> _EXERCISE OBJECTIVE_:
Find every line in the records below that holds the word "linecap", and copy it out.

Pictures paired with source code
^^^^
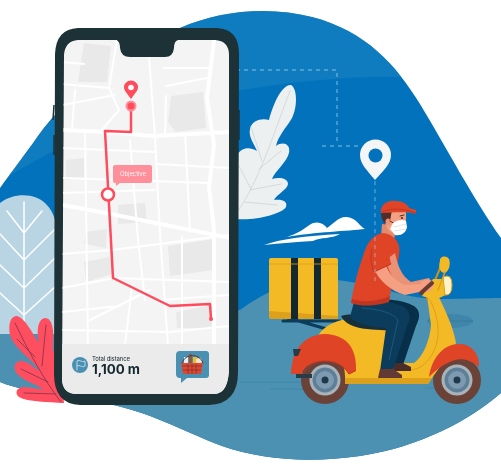
<!DOCTYPE html>
<html lang="en">
<head>
<meta charset="utf-8">
<title>Delivery tracking</title>
<style>
:root{--sky:#0272bc;--sky-light:#1480c0;--ground:#4c91b2;--ground-deep:#3f86aa;--frame:#1d3237;--screen:#f4f4f4;--block:#e9e9e9;--panel:#ebebeb;--route:#ff4b5c;--label:#ff8f9b;--steel:#4a90b3;--yellow:#f3ba25;--yellow-deep:#dda01c;--red:#e04427;--red-deep:#c23620;--navy:#0b3c5c;--ink:#14282f;--skin:#f5a083;--tyre:#6b4238;--paper:#f3f5f6}
html,body{margin:0;padding:0;background:#fff;overflow:hidden}
svg{display:block}
text{font-family:Inter,"Open Sans",sans-serif}
.street{fill:none;stroke:#fff;stroke-linecap:round}
.dash{fill:none;stroke:#a9d0e8;stroke-width:.8;stroke-dasharray:4 4}
.line{fill:none;stroke-linecap:round;stroke-linejoin:round}
</style>
</head>
<body>
<svg width="501" height="469" viewBox="0 0 501 469" role="img" aria-label="Phone with a delivery route map and a courier on a scooter">
<defs>
<clipPath id="blob"><path id="blob-shape" d="M0 188C10 174 24 156 38 136C70 92 120 54 180 28C220 10 270 6 312 17C366 31 396 65 420 104C446 147 474 200 501 238V393C470 420 420 447 360 456C310 463 262 460 222 446C180 430 150 412 108 404C70 396 30 394 0 382Z"/></clipPath>
<clipPath id="screen-clip"><path d="M78 40H116Q120 41 120 48Q121 57 130 57H165Q173 57 174 48Q174 41 178 40H215Q229 41 229 55V366Q229 394 214 394H77Q62 394 62 378L64 55Q65 41 78 40Z"/></clipPath>
<g id="wheel"><circle r="24" fill="var(--tyre)"/><circle r="15.500" fill="#a8b4ba"/><circle r="12.500" fill="#5f7f98"/><circle r="9" fill="#7d9ab0"/><circle r="3.500" fill="#20394a"/></g>
</defs>

<g id="backdrop" clip-path="url(#blob)">
<rect width="501" height="469" fill="var(--sky)"/>
<path d="M0 180C60 150 110 110 230 92C300 80 360 76 405 77L360 0H0Z" fill="var(--sky-light)" opacity=".7"/>
<path d="M0 334H60L240 310C270 288 300 277 335 280C380 284 400 299 440 299C465 299 485 298 501 298V469H0Z" fill="var(--ground)"/>
<path d="M240 382H400M270 389H330M425 388H480" stroke="var(--ground-deep)" fill="none"/>
<ellipse cx="450" cy="321" rx="23" ry="7" fill="var(--ground-deep)"/>
<path d="M428 321H473" stroke="#377a9d"/>
</g>

<g id="pale-leaf">
<path d="M0 334V203C14 192 36 193 46 204C55 213 57 224 57 240V334Z" fill="#b9d4e2"/>
<path class="line" d="M24 334V202M24 233L7 211M24 233L42 211M24 260L0 234M24 260L54 230M24 288L0 265M24 288L56 257M24 315L0 293M24 315L56 286" stroke="#fff" stroke-width="1.500"/>
</g>
<g id="white-leaf">
<path d="M236 219C255 221 282 214 286 207C288 201 282 199 274 200C277 194 287 190 288 184C288 178 279 177 272 179C275 171 287 162 289 153C291 144 283 141 276 146C278 136 286 128 292 118C298 106 297 88 291 85C283 84 274 101 269 120C262 118 252 120 250 129C248 137 255 145 257 151C249 146 241 148 237 155Z" fill="#edf0f1"/>
<path class="line" d="M237 212C260 180 274 132 290 91M250 190L281 184M259 169L281 151M262 161L251 127M251 189L239 166M244 202L277 205" stroke="#d4dadd"/>
</g>
<g id="red-leaf">
<path d="M64 403C48 402 28 402 19 397C14 393 17 387 24 387C31 387 38 390 43 389C34 383 18 379 15 370C13 361 20 359 28 363C33 366 35 369 39 370C33 360 14 348 10 335C8 325 10 317 16 316C25 317 32 333 39 343C36 330 38 319 45 318C53 318 54 332 53 344C52 353 56 356 60 359Z" fill="#ff4e60"/>
<path class="line" d="M15 323C28 350 43 379 61 402M42 366L46 325M35 357L17 339M48 382L21 369M56 394L24 393" stroke="#7d3449" stroke-width=".8"/>
</g>

<g id="clouds" fill="#fff">
<path d="M287 237C296 234 301 231 308 226C315 220 323 222 327 228C333 224 339 216 347 217C357 218 359 226 365 229C348 231 315 232 287 237Z"/>
<path d="M264 245C280 239 305 236 340 234C332 239 320 237 313 241C297 242 280 243 264 245Z"/>
</g>
<path class="dash" d="M236 70H337V145M322 146H362"/>

<g id="phone">
<path d="M78 28H217Q239 29 239 54L238 372Q238 404 209 405H80Q54 404 54 374L55 54Q56 29 78 28Z" fill="var(--frame)"/>
<path d="M54 105L53 120M54 135V155M239 110V140" stroke="var(--frame)" stroke-width="1.500"/>
<g clip-path="url(#screen-clip)">
<rect x="60" y="38" width="172" height="360" fill="var(--screen)"/>
<g id="city-blocks" fill="var(--block)">
<path d="M84 43L111 46L107 82L78 82ZM171 96L203 92L206 128L176 132L168 122ZM86 232L107 229L106 248L84 244ZM168 246L214 239V270L170 276ZM84 262L110 257L112 274L86 282ZM176 312L212 305V328H177ZM66 160L84 158L84 178L66 180ZM118 205L145 203L147 222L118 224Z"/>
</g>
<g id="streets">
<path class="street" stroke-width="4" d="M62 130L108 132L153 136L230 132M214 40L207 98L214 145L209 187L214 230V345M62 205L106 213L230 238"/>
<path class="street" stroke-width="2" d="M117 40L109 88L62 84M109 88L119 110L100 132M149 57L155 136L160 235L168 345M164 68H212M166 86L207 78M166 96L165 136M62 105L115 95M62 148L154 152M85 132L88 345M62 178L210 183M62 193L155 190M130 140L138 240L145 300M156 164L230 168M185 133L190 232M62 254L112 250L230 235M62 288L114 278L230 282M90 320L150 290M125 345L132 287M62 312L120 306M160 300L230 295M182 237V345M62 330L170 332L230 326M62 62L84 64M75 90L72 130"/>
</g>
<rect x="60" y="344" width="172" height="54" fill="var(--panel)"/>
<g id="route">
<path class="line" d="M131 106L131 132L105 131L113 278L170 306L210 304L211 319" stroke="var(--route)" stroke-width="2.500"/>
<circle cx="131" cy="106" r="5.500" fill="var(--label)"/><circle cx="131" cy="106" r="3.500" fill="var(--route)"/>
<circle cx="211" cy="319" r="2" fill="var(--route)"/>
<circle cx="108" cy="194.500" r="6" fill="#fff" stroke="var(--route)" stroke-width="2.500"/>
<path d="M131 99C127 93 124 91 124 87A7 6.500 0 0 1 138 87C138 91 135 93 131 99Z" fill="var(--route)"/><circle cx="131" cy="87.500" r="2.800" fill="#fff"/>
</g>
<g id="objective-label">
<path d="M115 165H150Q152 165 152 167V181Q152 183 150 183H120L116 186V183H115Q113 183 113 181V167Q113 165 115 165Z" fill="var(--label)"/>
<text x="120" y="176.300" font-size="6" fill="#fff" textLength="26">Objective</text>
</g>
<g id="distance">
<circle cx="80" cy="365" r="8" fill="var(--steel)"/>
<path class="line" d="M77 370V361C80 359 81 363 85 361V366C81 368 80 364 77 366" stroke="#d8eaf2" stroke-width=".8"/>
<text x="92" y="361" font-size="6" fill="var(--ink)" textLength="38">Total distance</text>
<text x="92" y="374" font-size="13" font-weight="700" fill="var(--ink)" textLength="48" lengthAdjust="spacingAndGlyphs">1,100 m</text>
</g>
<g id="basket">
<path d="M180 351H206Q209 351 209 354V375Q209 378 206 378H187L181 383V378H180Q176 378 176 374V355Q176 351 180 351Z" fill="var(--steel)"/>
<path d="M184 357H188V365H184Z" fill="#e9edf0"/><path d="M189 354H192V365H189Z" fill="#8a5a42"/><path d="M193 357H197V365H193Z" fill="var(--yellow)"/><circle cx="199" cy="361" r="3" fill="#f0e3d2"/>
<path class="line" d="M182 363C185 353 200 353 203 363" stroke="#503c43"/>
<path d="M181 363H203L201 374H183Z" fill="#d94a35"/>
<path d="M182 366H202M183 370H201M188 364V374M192 364V374M196 364V374" stroke="#8f2e2b" stroke-width=".8"/>
</g>
</g>
</g>

<g id="location-pin">
<path d="M375 180C367 170 360 164 360 155A15.500 15.500 0 0 1 391 155C391 164 383 171 375 180Z" fill="var(--paper)"/><circle cx="375.500" cy="155.500" r="7" fill="var(--sky)"/>
</g>

<g id="scooter">
<path d="M285 317L330 330M283 321H340" class="line" stroke="var(--navy)" stroke-width="3"/>
<g id="delivery-box">
<path d="M271 258H336Q338 258 338 260V317Q338 319 336 319H272Q269 319 269 316V260Q269 258 271 258Z" fill="var(--yellow)"/>
<path d="M269 311L338 316V319H272Q269 319 269 316Z" fill="var(--yellow-deep)"/>
<path d="M291 258H298V319H291ZM314 258H321V319H314Z" fill="var(--ink)"/>
<path d="M269 264H338" stroke="var(--yellow-deep)" stroke-width=".8"/>
</g>
<use href="#wheel" x="325" y="380"/>
<use href="#wheel" x="457" y="380"/>
<path d="M296 374H312V378H296Z" fill="#263c46"/>
<path id="scooter-body" d="M318 336C324 325 338 319 352 319L404 323C408 326 407 330 402 333C396 339 396 354 405 363H414C423 357 430 340 431 325L427 296L436 291C444 308 453 325 456 343C451 354 436 371 428 384H345C347 360 335 342 318 336Z" fill="var(--yellow)"/>
<path d="M345 378H432L428 384H345Z" fill="var(--yellow-deep)"/>
<path d="M430 300C438 316 443 337 431 356C425 366 417 370 409 370" class="line" stroke="var(--yellow-deep)"/>
<path id="rear-fender" d="M291 374C292 350 303 335 325 334C347 335 357 348 356 371L349 374C344 366 335 361 325 361C312 361 305 366 301 374Z" fill="var(--red)"/>
<path d="M303 374C307 366 314 361 325 361C337 361 344 366 349 374L355 371" class="line" stroke="var(--red-deep)"/>
<path d="M293 349H301L298 356H294Z" fill="#263c46"/>
<path id="front-fender" d="M429 377C432 356 445 343 461 344C473 345 480 356 479 367C470 359 459 357 450 362C442 365 435 371 429 377Z" fill="var(--red)"/>
<path id="seat" d="M341 316C354 312 370 317 386 319L404 325C399 331 384 331 367 329C354 328 344 323 341 316Z" fill="#182f3c"/>
<path d="M427 299L441 266" class="line" stroke="#c9901b" stroke-width="2"/>
<path d="M422 296L433 279L448 279L450 293L435 300Z" fill="var(--yellow)"/>
<path d="M443 277Q452 273 452 285Q452 296 445 295Z" fill="#fff3c9" stroke="var(--yellow-deep)"/>
<path d="M440 261C439 257 446 254 449 259C451 264 449 271 445 273C440 273 438 267 440 261Z" fill="var(--yellow)"/>
<path d="M445 272L438 290" class="line" stroke="var(--yellow-deep)" stroke-width="1.500"/>
</g>

<g id="courier">
<path id="far-leg" d="M363 307C376 296 402 299 414 306C421 311 420 318 416 326L403 365L393 364L397 323L369 321Z" fill="#082f49"/>
<path d="M394 363H403L411 367V371H393Z" fill="#4c2c2a"/>
<path id="near-leg" d="M354 302C365 297 384 300 400 305C410 309 412 317 407 326L393 370L380 371L386 328C374 327 357 325 350 317Z" fill="var(--navy)"/>
<path d="M362 308C379 309 393 313 398 320L389 360" class="line" stroke="#1b587d"/>
<path d="M380 369H393L402 375V378H378Z" fill="#633a33"/>
<path id="neck" d="M382 224L396 226L394 241L381 237Z" fill="#e48a6d"/>
<path id="shirt" d="M383 233C391 234 397 238 399 246C401 256 395 269 393 280L389 301C377 305 362 306 351 302C354 285 358 270 363 256C367 243 372 235 383 233Z" fill="var(--red)"/>
<path d="M352 299C364 303 378 301 390 296L389 302C377 306 362 307 351 303Z" fill="var(--red-deep)"/>
<path d="M395 253C398 267 402 276 411 282L429 278L432 283L409 291C397 287 389 274 386 260Z" fill="#ea9275"/>
<path id="arm" d="M385 263C389 275 396 281 405 285L425 284L429 290L405 295C391 291 379 281 373 267Z" fill="var(--skin)"/>
<path d="M372 246C380 239 388 246 391 264L374 272C369 263 367 252 372 246Z" fill="var(--red)"/>
<path d="M372 249C370 257 371 265 374 272L391 264" class="line" stroke="var(--red-deep)"/>
<path d="M421 282C427 277 433 280 434 285C432 291 427 294 422 291Z" fill="var(--skin)"/>
<path d="M421 293L432 283" class="line" stroke="#6a3b2f" stroke-width="4"/>
<path id="face" d="M385 211H406L406 222C407 231 400 236 393 233C387 231 383 223 385 211Z" fill="var(--skin)"/>
<path id="hair" d="M382 210H392L390 221L388 225C382 223 380 216 382 210Z" fill="#512d2b"/>
<ellipse cx="388" cy="222" rx="2.500" ry="3.500" fill="#ed9275"/>
<path d="M390 221L395 224M400 216L404 215" class="line" stroke="#472c2b"/>
<circle cx="402" cy="218" r=".9" fill="#291d23"/>
<path id="mask" d="M393 223C397 220 402 219 406 221L407 227C406 233 401 236 395 235L390 229Z" fill="#fff"/>
<path d="M394 227L406 224M394 231L406 229" stroke="#d7dfe3" stroke-width=".8"/>
<path id="cap" d="M381 213C380 205 387 200 396 201C404 201 408 205 409 208L416 210V214C405 211 394 213 381 213Z" fill="var(--red)"/>
<path d="M382 212C392 208 402 208 416 213" class="line" stroke="var(--red-deep)"/>
</g>
<path class="dash" d="M375 181V281" opacity=".8"/>
</svg>
</body>
</html>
^^^^
> _YOUR SOLUTION_:
.street{fill:none;stroke:#fff;stroke-linecap:round}
.line{fill:none;stroke-linecap:round;stroke-linejoin:round}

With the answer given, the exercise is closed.